The International Transport Workers’ Federation had mounted a #UNWomenDumpUber campaign that worked (apparently). Brigitta Paas, ITF vice president, suggested the jobs were “likely to be insecure, ill paid, and potentially unsafe.” The ITF statement launching the campaign suggested amongst other issues that “[b]y classifying drivers as ‘independent contractors’, Uber denies them basic protections, from minimum wage pay to health care and other benefits on the job... The creation of one million precarious, informal jobs will not contribute to women’s economic empowerment...”
I’m sorry to see the UN Women partnership end, for four reasons. First off, the transport sector is one of the worst when it comes to gender inequality: statistics on the issue are terrible, but in the EU, only 21% of the transport services labor force is female.
In part that disparity is because the sector is rife with laws that simply ban women from getting jobs -- Russia bans women freight train conductors; deckhands; longshoremen; and train controllers for example. In part it is because of sexism. And surely in part it is also about safety concerns. But that last issue is a second reason to think that an Uber-UN Women partnership might make sense. Compared to a traditional taxi system where drivers pick up at random and passengers can pay in cash, Uber at least ensures that every driver (and the company) knows who is taking and paying for the trip –it is recorded as part of the transaction on the application. For that reason, driving an Uber car should be safer than driving a regular taxi.
A third reason I’m sad to see the agreement cancelled is that a million is a lot of jobs. It is true working for Uber is contract-based rather than regular employment. Doubtless the positions would appeal to few women who were already in full-time stable jobs with heath care, guaranteed pay and other benefits. But, of course, the vast majority of women working in the developing world aren’t in such jobs. Many are engaged in far less lucrative and less safe activities than driving a cab. So perhaps some of them would feel economically empowered by the new jobs on offer. At the very least it might be worth finding out rather than assuming the opposite on their behalf. And perhaps UN Women could have helped increase the impact of those one million jobs by helping some of those who would benefit the most apply, or working with Uber to make drivers safer still.

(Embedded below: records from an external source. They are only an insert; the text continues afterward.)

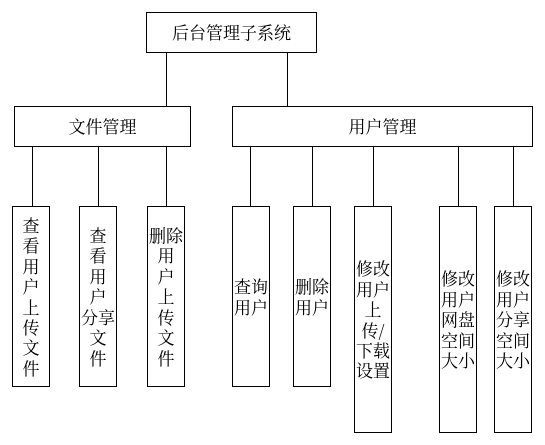
<!DOCTYPE html>
<html lang="zh-CN">
<head>
<meta charset="utf-8">
<title>后台管理子系统</title>
<style>
:root { --paper: #fff; --ink: #000; }
* { box-sizing: border-box; margin: 0; }
html, body { width: 545px; height: 445px; overflow: hidden; background: var(--paper); }
.chart {
  position: relative; width: 545px; height: 445px;
  color: var(--ink);
  font: 400 17px/20.4px "Noto Serif CJK SC", "Noto Serif", serif;
}
.connectors { position: absolute; left: 0; top: 0; stroke: var(--ink); stroke-width: 1; shape-rendering: crispEdges; }
.node {
  position: absolute; left: var(--x); top: var(--y); width: var(--w); height: var(--h);
  display: flex; align-items: center; justify-content: center;
  border: 1px solid var(--ink); background: var(--paper);
  text-align: center; white-space: nowrap;
}
.root { --x: 146px; --y: 12px; --w: 171px; --h: 41px; }
.group { --y: 106px; --h: 41px; }
.leaf { --y: 206px; --w: 38px; --h: 181px; }
.tall { --h: 227px; }
</style>
</head>
<body>
<main class="chart">
  <svg class="connectors" width="545" height="445" aria-hidden="true">
    <line x1="166.5" y1="52" x2="166.5" y2="107"/>
    <line x1="287.5" y1="52" x2="287.5" y2="107"/>
    <line x1="32.5" y1="146" x2="32.5" y2="207"/>
    <line x1="98.5" y1="146" x2="98.5" y2="207"/>
    <line x1="166.5" y1="146" x2="166.5" y2="207"/>
    <line x1="250.5" y1="146" x2="250.5" y2="207"/>
    <line x1="312.5" y1="146" x2="312.5" y2="207"/>
    <line x1="373.5" y1="146" x2="373.5" y2="207"/>
    <line x1="458.5" y1="146" x2="458.5" y2="207"/>
    <line x1="513.5" y1="146" x2="513.5" y2="207"/>
  </svg>

  <h1 class="node root" style="font:inherit">后台管理子系统</h1>

  <div class="node group" style="--x:14px;--w:177px">文件管理</div>
  <div class="node leaf" style="--x:12px">查<br>看<br>用<br>户<br>上<br>传<br>文<br>件</div>
  <div class="node leaf" style="--x:79px">查<br>看<br>用<br>户<br>分享<br>文<br>件</div>
  <div class="node leaf" style="--x:147px">删除<br>用<br>户<br>上<br>传<br>文<br>件</div>

  <div class="node group" style="--x:232px;--w:301px">用户管理</div>
  <div class="node leaf" style="--x:232px">查询<br>用户</div>
  <div class="node leaf" style="--x:293px">删除<br>用户</div>
  <div class="node leaf tall" style="--x:354px">修改<br>用户<br>上<br>传/<br>下载<br>设置</div>
  <div class="node leaf tall" style="--x:439px">修改<br>用户<br>网盘<br>空间<br>大小</div>
  <div class="node leaf tall" style="--x:494px">修改<br>用户<br>分享<br>空间<br>大小</div>
</main>
</body>
</html>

A final reason for disappointment: this is the year we are going to agree Sustainable Development Goals. Everyone involved accepts that the private sector is going to have a huge role to play if we are going to deliver on those goals --particularly when it comes to employment. And development partners are searching around for good examples of collaboration between governments, aid agencies and multilateral organizations to maximize the development impact of private investment. Doubtless Uber will create many of the jobs anyway, and the impact of the UN Women partnership might have been small. Perhaps it would have failed altogether. But maybe it could have been a model of success in the area. Now we’ll never know.